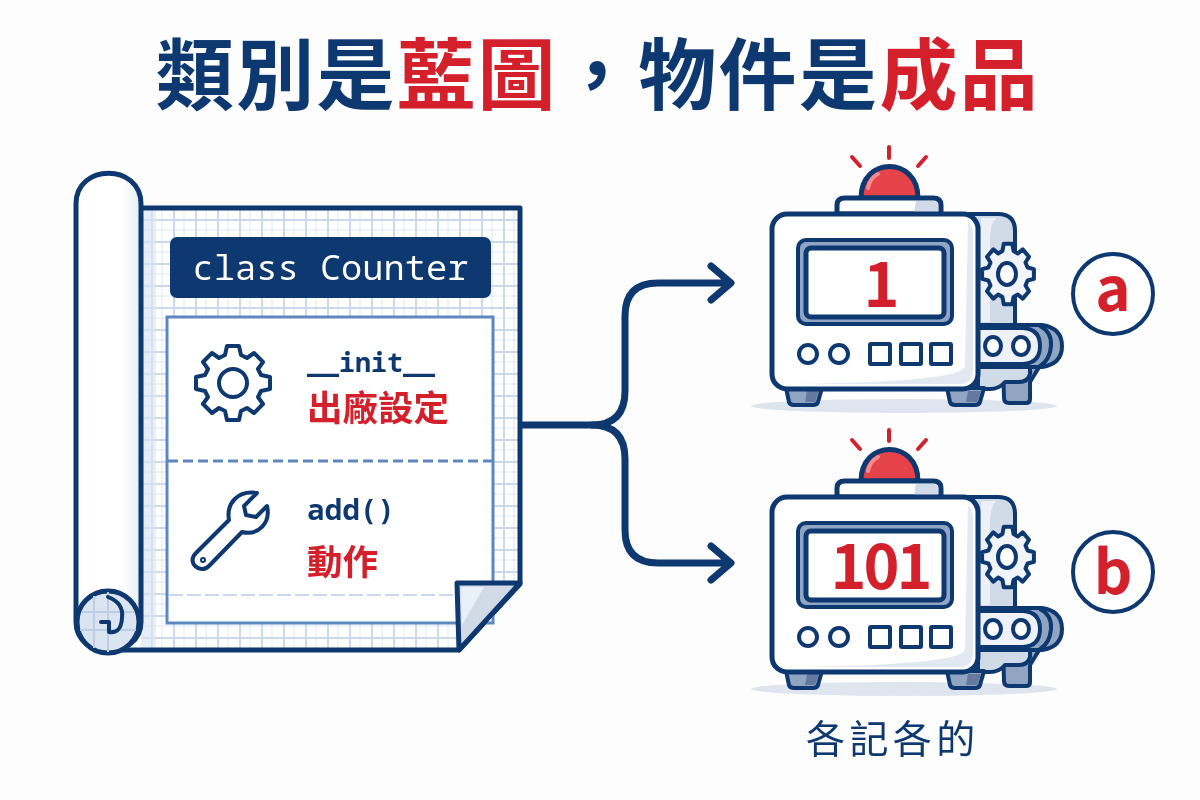
<!DOCTYPE html>
<html lang="zh-Hant">
<head>
<meta charset="utf-8">
<title>類別是藍圖，物件是成品</title>
<style>
:root {
  --navy: #0e3870;
  --red: #d3202b;
  --light: #e5424a;
  --blue: #5d87bf;
  --grid: #cbd9ee;
  --grey: #d1dae7;
  --steel: #91a5c3;
  --paper: #fdfdfd;
  --white: #fff;
}
* { box-sizing: border-box; margin: 0; padding: 0; }
html, body { width: 1200px; height: 800px; overflow: hidden; background: var(--paper); }
.poster {
  position: relative; width: 1200px; height: 800px; color: var(--navy);
  font-family: "Noto Sans CJK TC", "Noto Sans CJK JP", sans-serif; font-weight: 700;
}
.art { position: absolute; inset: 0; }
.art .line { stroke: var(--navy); stroke-width: 5; stroke-linejoin: round; stroke-linecap: round; }
.art .thin { stroke-width: 4; }
.poster h1, .poster p { position: absolute; white-space: nowrap; line-height: 1; font-weight: 700; }
h1 { left: 0; width: 1196px; top: 31px; font-size: 78px; letter-spacing: 2.4px; text-align: center; }
.accent { color: var(--red); }
.code { font-family: "Noto Sans Mono", "DejaVu Sans Mono", monospace; }
.poster .class-name {
  left: 170px; top: 237px; width: 321px; height: 61px; line-height: 59px; border-radius: 7px;
  background: var(--navy); color: var(--white); font-size: 35.4px; font-weight: 500; text-align: center;
}
.poster .method { left: 307px; font-weight: 600; }
.init { top: 349px; font-size: 26.7px; }
.add { top: 495px; font-size: 29.3px; }
.poster .note { left: 307px; font-size: 35.5px; color: var(--red); }
.note-init { top: 388px; }
.note-add { top: 542px; }
.poster .count { left: 804px; width: 152px; font-size: 61px; letter-spacing: -3px; text-align: center; color: var(--red); }
.count-a { top: 250px; }
.count-b { top: 532px; }
.poster .tag { left: 1072px; width: 82px; font-size: 60px; text-align: center; color: var(--red); }
.tag-a { top: 255px; }
.tag-b { top: 538px; }
.poster .caption { left: 806px; top: 717px; font-size: 39px; letter-spacing: 4.4px; font-weight: 500; }
</style>
</head>
<body>
<main class="poster">
  <svg class="art" width="1200" height="800" viewBox="0 0 1200 800" fill="none" aria-hidden="true">
    <defs>
      <pattern id="blueprint-grid" width="22" height="22" patternUnits="userSpaceOnUse" x="144" y="212">
        <path d="M0 8H22M8 0V22" stroke="var(--grid)" stroke-width="2"/>
        <path d="M0 18H22M18 0V22" stroke="var(--grid)" stroke-width="1" opacity=".6"/>
      </pattern>
      <linearGradient id="roll-shade" x1="0" x2="1" y1="0" y2="0">
        <stop offset=".72" stop-color="#fff"/>
        <stop offset="1" stop-color="#e6ecf5"/>
      </linearGradient>
      <polygon id="gear" points="-8,-28 -6,-37 6,-37 8,-28 14,-25 21,-30 30,-21 25,-14 28,-8 37,-6 37,6 28,8 25,14 30,21 21,30 14,25 8,28 6,37 -6,37 -8,28 -14,25 -21,30 -30,21 -25,14 -28,8 -37,6 -37,-6 -28,-8 -25,-14 -30,-21 -21,-30 -14,-25" vector-effect="non-scaling-stroke"/>
      <g id="machine">
        <ellipse cx="904" cy="406" rx="153" ry="7" fill="#dfe5ee"/>
        <g class="line thin">
          <path d="M1003 364H1041L1030 382V399Q1030 403 1026 403H1009Q1004 403 1004 398Z" fill="var(--steel)"/>
          <path d="M978 362H1030V374Q1028 382 1019 382H1005Q999 389 990 389H978Z" fill="var(--grey)"/>
          <path d="M958 214H998Q1015 214 1015 231V330H978V389H958Z" fill="var(--grey)"/>
        </g>
        <path d="M981 218H996Q990 224 990 240V322H981Z" fill="#edf1f7"/>
        <g class="line thin">
          <path d="M978 325H1042Q1062 328 1062 346T1042 367H978Z" fill="var(--steel)"/>
          <path d="M978 328H1023Q1040 329 1040 346T1023 364H978Z" fill="#eef2f8"/>
          <path d="M1040 326Q1052 332 1051 346T1040 366"/>
          <ellipse cx="993" cy="346" rx="8" ry="9" fill="var(--white)"/>
          <ellipse cx="1021" cy="346" rx="8" ry="9" fill="var(--white)"/>
          <use href="#gear" transform="translate(1008 274) scale(.7 .82)" fill="#f1f4f9"/>
          <ellipse cx="1007" cy="274" rx="9" ry="11" fill="var(--white)"/>
          <path d="M786 388H822L818 402Q817 405 813 405H794Q790 405 789 402Z" fill="var(--steel)"/>
          <path d="M947 388H984L980 402Q979 405 975 405H955Q951 405 950 402Z" fill="var(--steel)"/>
        </g>
        <path d="M807 391H819L815 402H805ZM968 391H981L977 402H966Z" fill="#64799d"/>
        <g class="line">
          <path d="M861 198C861 156 918 156 918 198Z" fill="var(--light)"/>
          <path d="M837 214V205Q837 198 845 198H933Q941 198 941 205V214Z" fill="var(--white)"/>
        </g>
        <path d="M916 201H933Q938 201 938 206V212H914Z" fill="var(--grey)"/>
        <path d="M868 188Q870 178 878 174" stroke="#f58b8d" stroke-width="4" stroke-linecap="round"/>
        <path d="M889 147V158M852 157L860 166M926 157L918 166" stroke="var(--red)" stroke-width="4" stroke-linecap="round"/>
        <rect class="line" x="772" y="214" width="206" height="175" rx="15" fill="var(--white)"/>
        <path d="M968 222Q973 226 973 234V370Q973 382 963 384H790Q964 382 965 366Z" fill="#e3e9f2"/>
        <rect class="line thin" x="798" y="240" width="154" height="84" rx="8" fill="var(--steel)"/>
        <rect class="line" x="806" y="248" width="138" height="69" rx="5" fill="var(--white)" stroke-width="3"/>
        <g class="line thin" fill="var(--white)">
          <circle cx="808" cy="354" r="9"/>
          <circle cx="839" cy="354" r="9"/>
          <rect x="870" y="344" width="20" height="20" rx="1"/>
          <rect x="901" y="344" width="20" height="20" rx="1"/>
          <rect x="931" y="344" width="20" height="20" rx="1"/>
        </g>
      </g>
    </defs>

    <g id="blueprint">
      <path d="M108 208H520V584L459 650H108Z" fill="var(--white)"/>
      <path d="M141 208H520V584L459 650H141Z" fill="url(#blueprint-grid)"/>
      <path d="M141 211H156V647H141Z" fill="#dbe5f3" opacity=".65"/>
      <path class="line" stroke-width="6" d="M141 208H520V584L459 650H108"/>
      <rect x="167" y="317" width="326" height="306" fill="var(--white)" stroke="var(--blue)" stroke-width="3"/>
      <path d="M169 595H456" stroke="var(--grid)" stroke-width="2" stroke-dasharray="14 4"/>
      <path d="M168 461H492" stroke="var(--blue)" stroke-width="3" stroke-dasharray="10 5"/>
      <path class="line" d="M457 583H520L459 650Z" fill="var(--grey)"/>
      <path d="M461 587H484L462 625Z" fill="#eaf0f7"/>
      <path class="line" d="M76 622V204C76 163 141 163 141 204V622C141 660 76 660 76 622Z" fill="url(#roll-shade)"/>
      <circle class="line" cx="108" cy="622" r="31" fill="#dbe4f1"/>
      <path d="M82 612H134M80 630H136M94 596V648M108 592V652" stroke="#bccde4" stroke-width="2"/>
      <path class="line thin" d="M108 597Q124 603 122 618Q121 634 109 632V622H101"/>
    </g>

    <g class="line thin">
      <use href="#gear" x="233" y="383" fill="var(--white)"/>
      <circle cx="233" cy="383" r="14"/>
      <path d="M196 553L229 520C226 503 238 490 257 493L244 506L246 515L256 517L267 506C271 523 258 536 242 532L209 566C200 575 186 562 196 553Z" fill="var(--white)"/>
      <circle cx="203" cy="560" r="1"/>
    </g>

    <g id="instances" stroke="var(--navy)" stroke-width="7" stroke-linecap="round" stroke-linejoin="round">
      <path d="M523 425H592Q625 425 625 391V316Q625 283 658 283H730M711 266L731 283L711 300"/>
      <path d="M592 425Q625 425 625 459V530Q625 563 658 563H730M711 546L731 563L711 580"/>
    </g>

    <use href="#machine"/>
    <use href="#machine" y="283"/>
    <g class="line thin" fill="var(--white)">
      <circle cx="1113" cy="294" r="40"/>
      <circle cx="1113" cy="572" r="40"/>
    </g>
  </svg>

  <h1>類別是<span class="accent">藍圖</span>，物件是<span class="accent">成品</span></h1>

  <p class="code class-name">class Counter</p>
  <p class="code method init">__init__</p>
  <p class="note note-init">出廠設定</p>
  <p class="code method add">add()</p>
  <p class="note note-add">動作</p>

  <p class="count count-a">1</p>
  <p class="tag tag-a">a</p>
  <p class="count count-b">101</p>
  <p class="tag tag-b">b</p>
  <p class="caption">各記各的</p>
</main>
</body>
</html>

• • •

__EXERCISE INSTRUCTIONS__.
In the entries above, restate word for word the lines between the one holding "0; width: 1196px;" and the one holding "349px; font-size: 26.7px;", inclusive, and nothing besides.

__TASK RESPONSE__.
h1 { left: 0; width: 1196px; top: 31px; font-size: 78px; letter-spacing: 2.4px; text-align: center; }
.accent { color: var(--red); }
.code { font-family: "Noto Sans Mono", "DejaVu Sans Mono", monospace; }
.poster .class-name {
  left: 170px; top: 237px; width: 321px; height: 61px; line-height: 59px; border-radius: 7px;
  background: var(--navy); color: var(--white); font-size: 35.4px; font-weight: 500; text-align: center;
}
.poster .method { left: 307px; font-weight: 600; }
.init { top: 349px; font-size: 26.7px; }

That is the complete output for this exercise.